---------- Records provided

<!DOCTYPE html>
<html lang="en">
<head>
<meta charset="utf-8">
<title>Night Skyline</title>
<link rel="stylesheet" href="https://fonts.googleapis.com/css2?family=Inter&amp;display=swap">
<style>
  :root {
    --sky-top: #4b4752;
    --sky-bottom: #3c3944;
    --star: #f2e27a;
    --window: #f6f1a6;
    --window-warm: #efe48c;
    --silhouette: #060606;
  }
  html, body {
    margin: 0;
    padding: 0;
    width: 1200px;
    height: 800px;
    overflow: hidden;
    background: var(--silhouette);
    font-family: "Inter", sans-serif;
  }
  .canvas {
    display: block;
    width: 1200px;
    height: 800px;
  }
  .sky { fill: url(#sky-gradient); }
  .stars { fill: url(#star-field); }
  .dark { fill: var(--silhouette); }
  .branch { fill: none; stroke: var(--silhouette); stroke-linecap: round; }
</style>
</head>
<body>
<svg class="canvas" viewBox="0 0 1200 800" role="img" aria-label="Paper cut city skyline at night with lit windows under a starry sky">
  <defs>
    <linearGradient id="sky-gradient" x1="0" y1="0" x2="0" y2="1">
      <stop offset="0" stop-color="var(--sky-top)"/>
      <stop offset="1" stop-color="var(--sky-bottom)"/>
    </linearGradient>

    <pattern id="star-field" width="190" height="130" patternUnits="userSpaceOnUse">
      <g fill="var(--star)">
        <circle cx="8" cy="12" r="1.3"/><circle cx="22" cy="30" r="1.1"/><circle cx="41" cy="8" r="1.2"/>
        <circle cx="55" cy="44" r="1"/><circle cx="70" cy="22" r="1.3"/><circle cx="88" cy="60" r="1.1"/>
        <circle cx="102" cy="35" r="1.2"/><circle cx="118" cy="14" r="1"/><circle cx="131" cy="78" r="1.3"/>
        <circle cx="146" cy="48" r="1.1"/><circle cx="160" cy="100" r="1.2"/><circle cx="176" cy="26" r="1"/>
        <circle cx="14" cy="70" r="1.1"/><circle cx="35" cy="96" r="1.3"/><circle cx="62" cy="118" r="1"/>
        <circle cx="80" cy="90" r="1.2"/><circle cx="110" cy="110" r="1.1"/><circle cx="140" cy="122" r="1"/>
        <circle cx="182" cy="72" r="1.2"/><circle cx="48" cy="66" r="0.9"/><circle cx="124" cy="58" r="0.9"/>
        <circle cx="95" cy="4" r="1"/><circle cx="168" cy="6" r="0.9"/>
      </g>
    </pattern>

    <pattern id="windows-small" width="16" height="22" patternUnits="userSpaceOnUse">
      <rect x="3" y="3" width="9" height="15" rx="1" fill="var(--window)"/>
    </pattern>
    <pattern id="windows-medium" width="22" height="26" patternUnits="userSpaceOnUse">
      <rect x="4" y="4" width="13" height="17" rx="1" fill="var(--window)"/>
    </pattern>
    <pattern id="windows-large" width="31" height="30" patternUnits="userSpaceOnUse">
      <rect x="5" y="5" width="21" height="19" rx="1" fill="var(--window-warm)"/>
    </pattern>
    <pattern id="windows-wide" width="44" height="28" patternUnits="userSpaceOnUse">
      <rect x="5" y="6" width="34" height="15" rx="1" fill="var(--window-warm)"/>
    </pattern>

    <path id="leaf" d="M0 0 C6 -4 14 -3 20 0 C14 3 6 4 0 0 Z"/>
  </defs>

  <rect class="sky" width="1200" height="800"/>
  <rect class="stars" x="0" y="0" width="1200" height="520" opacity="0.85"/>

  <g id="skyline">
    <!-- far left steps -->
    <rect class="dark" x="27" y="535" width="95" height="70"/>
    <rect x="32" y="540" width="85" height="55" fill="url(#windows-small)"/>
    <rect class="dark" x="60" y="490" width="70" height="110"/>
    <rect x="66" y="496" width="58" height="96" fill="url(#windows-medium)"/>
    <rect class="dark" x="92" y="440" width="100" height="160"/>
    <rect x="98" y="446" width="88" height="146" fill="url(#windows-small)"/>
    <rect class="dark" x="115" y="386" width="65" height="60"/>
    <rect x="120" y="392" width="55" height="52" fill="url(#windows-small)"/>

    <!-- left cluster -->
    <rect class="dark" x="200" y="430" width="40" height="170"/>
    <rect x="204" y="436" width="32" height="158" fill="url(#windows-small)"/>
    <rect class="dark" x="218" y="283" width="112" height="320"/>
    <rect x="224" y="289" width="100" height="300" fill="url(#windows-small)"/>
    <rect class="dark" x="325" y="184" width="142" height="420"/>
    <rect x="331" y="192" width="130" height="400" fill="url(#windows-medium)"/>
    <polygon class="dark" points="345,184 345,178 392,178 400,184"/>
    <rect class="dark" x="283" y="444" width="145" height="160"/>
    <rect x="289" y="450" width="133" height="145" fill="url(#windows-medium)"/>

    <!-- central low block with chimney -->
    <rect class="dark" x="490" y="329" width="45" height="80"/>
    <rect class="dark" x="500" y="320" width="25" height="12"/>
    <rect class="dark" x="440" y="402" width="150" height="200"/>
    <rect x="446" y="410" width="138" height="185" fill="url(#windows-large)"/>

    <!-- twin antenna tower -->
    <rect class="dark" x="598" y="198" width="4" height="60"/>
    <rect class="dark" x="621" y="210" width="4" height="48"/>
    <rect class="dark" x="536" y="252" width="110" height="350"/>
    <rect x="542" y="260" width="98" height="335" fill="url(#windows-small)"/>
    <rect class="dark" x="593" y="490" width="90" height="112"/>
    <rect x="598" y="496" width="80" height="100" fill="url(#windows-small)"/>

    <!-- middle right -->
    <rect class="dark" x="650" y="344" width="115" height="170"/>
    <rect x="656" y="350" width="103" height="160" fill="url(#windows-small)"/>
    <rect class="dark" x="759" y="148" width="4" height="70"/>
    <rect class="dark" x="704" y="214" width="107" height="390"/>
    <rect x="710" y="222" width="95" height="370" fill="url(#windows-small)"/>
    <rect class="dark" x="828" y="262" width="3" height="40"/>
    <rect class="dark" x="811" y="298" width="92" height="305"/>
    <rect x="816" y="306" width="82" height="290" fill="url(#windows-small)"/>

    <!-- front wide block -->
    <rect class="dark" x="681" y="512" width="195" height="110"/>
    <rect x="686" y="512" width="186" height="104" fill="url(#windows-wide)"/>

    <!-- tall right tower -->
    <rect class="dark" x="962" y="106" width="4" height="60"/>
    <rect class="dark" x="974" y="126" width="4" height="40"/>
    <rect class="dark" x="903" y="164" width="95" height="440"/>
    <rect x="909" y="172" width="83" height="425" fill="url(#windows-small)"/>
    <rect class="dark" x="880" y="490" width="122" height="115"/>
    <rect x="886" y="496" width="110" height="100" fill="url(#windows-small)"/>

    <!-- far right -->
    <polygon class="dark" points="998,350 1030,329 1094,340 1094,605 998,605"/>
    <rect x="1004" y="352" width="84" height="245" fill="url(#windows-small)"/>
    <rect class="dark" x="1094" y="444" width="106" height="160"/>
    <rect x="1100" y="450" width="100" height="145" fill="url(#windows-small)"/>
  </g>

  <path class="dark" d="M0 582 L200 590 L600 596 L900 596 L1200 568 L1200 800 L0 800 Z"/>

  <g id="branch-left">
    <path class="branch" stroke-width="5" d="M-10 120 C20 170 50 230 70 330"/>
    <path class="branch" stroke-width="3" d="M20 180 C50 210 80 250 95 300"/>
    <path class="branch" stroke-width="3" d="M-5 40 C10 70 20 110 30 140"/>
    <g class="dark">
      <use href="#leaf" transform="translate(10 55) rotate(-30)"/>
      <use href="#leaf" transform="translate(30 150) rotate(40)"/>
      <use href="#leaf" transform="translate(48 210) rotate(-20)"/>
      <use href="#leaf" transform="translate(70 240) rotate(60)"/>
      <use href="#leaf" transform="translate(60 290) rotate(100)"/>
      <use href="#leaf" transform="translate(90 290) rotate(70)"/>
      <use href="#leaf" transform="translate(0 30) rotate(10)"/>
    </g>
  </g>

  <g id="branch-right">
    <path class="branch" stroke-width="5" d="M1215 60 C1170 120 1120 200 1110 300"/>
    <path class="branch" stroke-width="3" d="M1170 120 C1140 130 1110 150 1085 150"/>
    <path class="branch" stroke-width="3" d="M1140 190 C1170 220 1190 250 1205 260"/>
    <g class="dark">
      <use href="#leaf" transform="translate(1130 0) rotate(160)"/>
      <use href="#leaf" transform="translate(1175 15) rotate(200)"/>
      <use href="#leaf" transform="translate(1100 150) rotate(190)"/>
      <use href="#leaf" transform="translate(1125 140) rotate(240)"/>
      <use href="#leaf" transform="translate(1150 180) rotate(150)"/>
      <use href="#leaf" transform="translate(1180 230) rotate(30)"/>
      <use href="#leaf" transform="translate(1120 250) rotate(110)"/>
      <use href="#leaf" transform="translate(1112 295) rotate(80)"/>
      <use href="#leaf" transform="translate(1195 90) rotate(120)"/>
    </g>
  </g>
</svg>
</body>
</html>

--------------------

— Exercise —
Copy out every line of the records that the string "polygon" appears in.

— Solution —
    <polygon class="dark" points="345,184 345,178 392,178 400,184"/>
    <polygon class="dark" points="998,350 1030,329 1094,340 1094,605 998,605"/>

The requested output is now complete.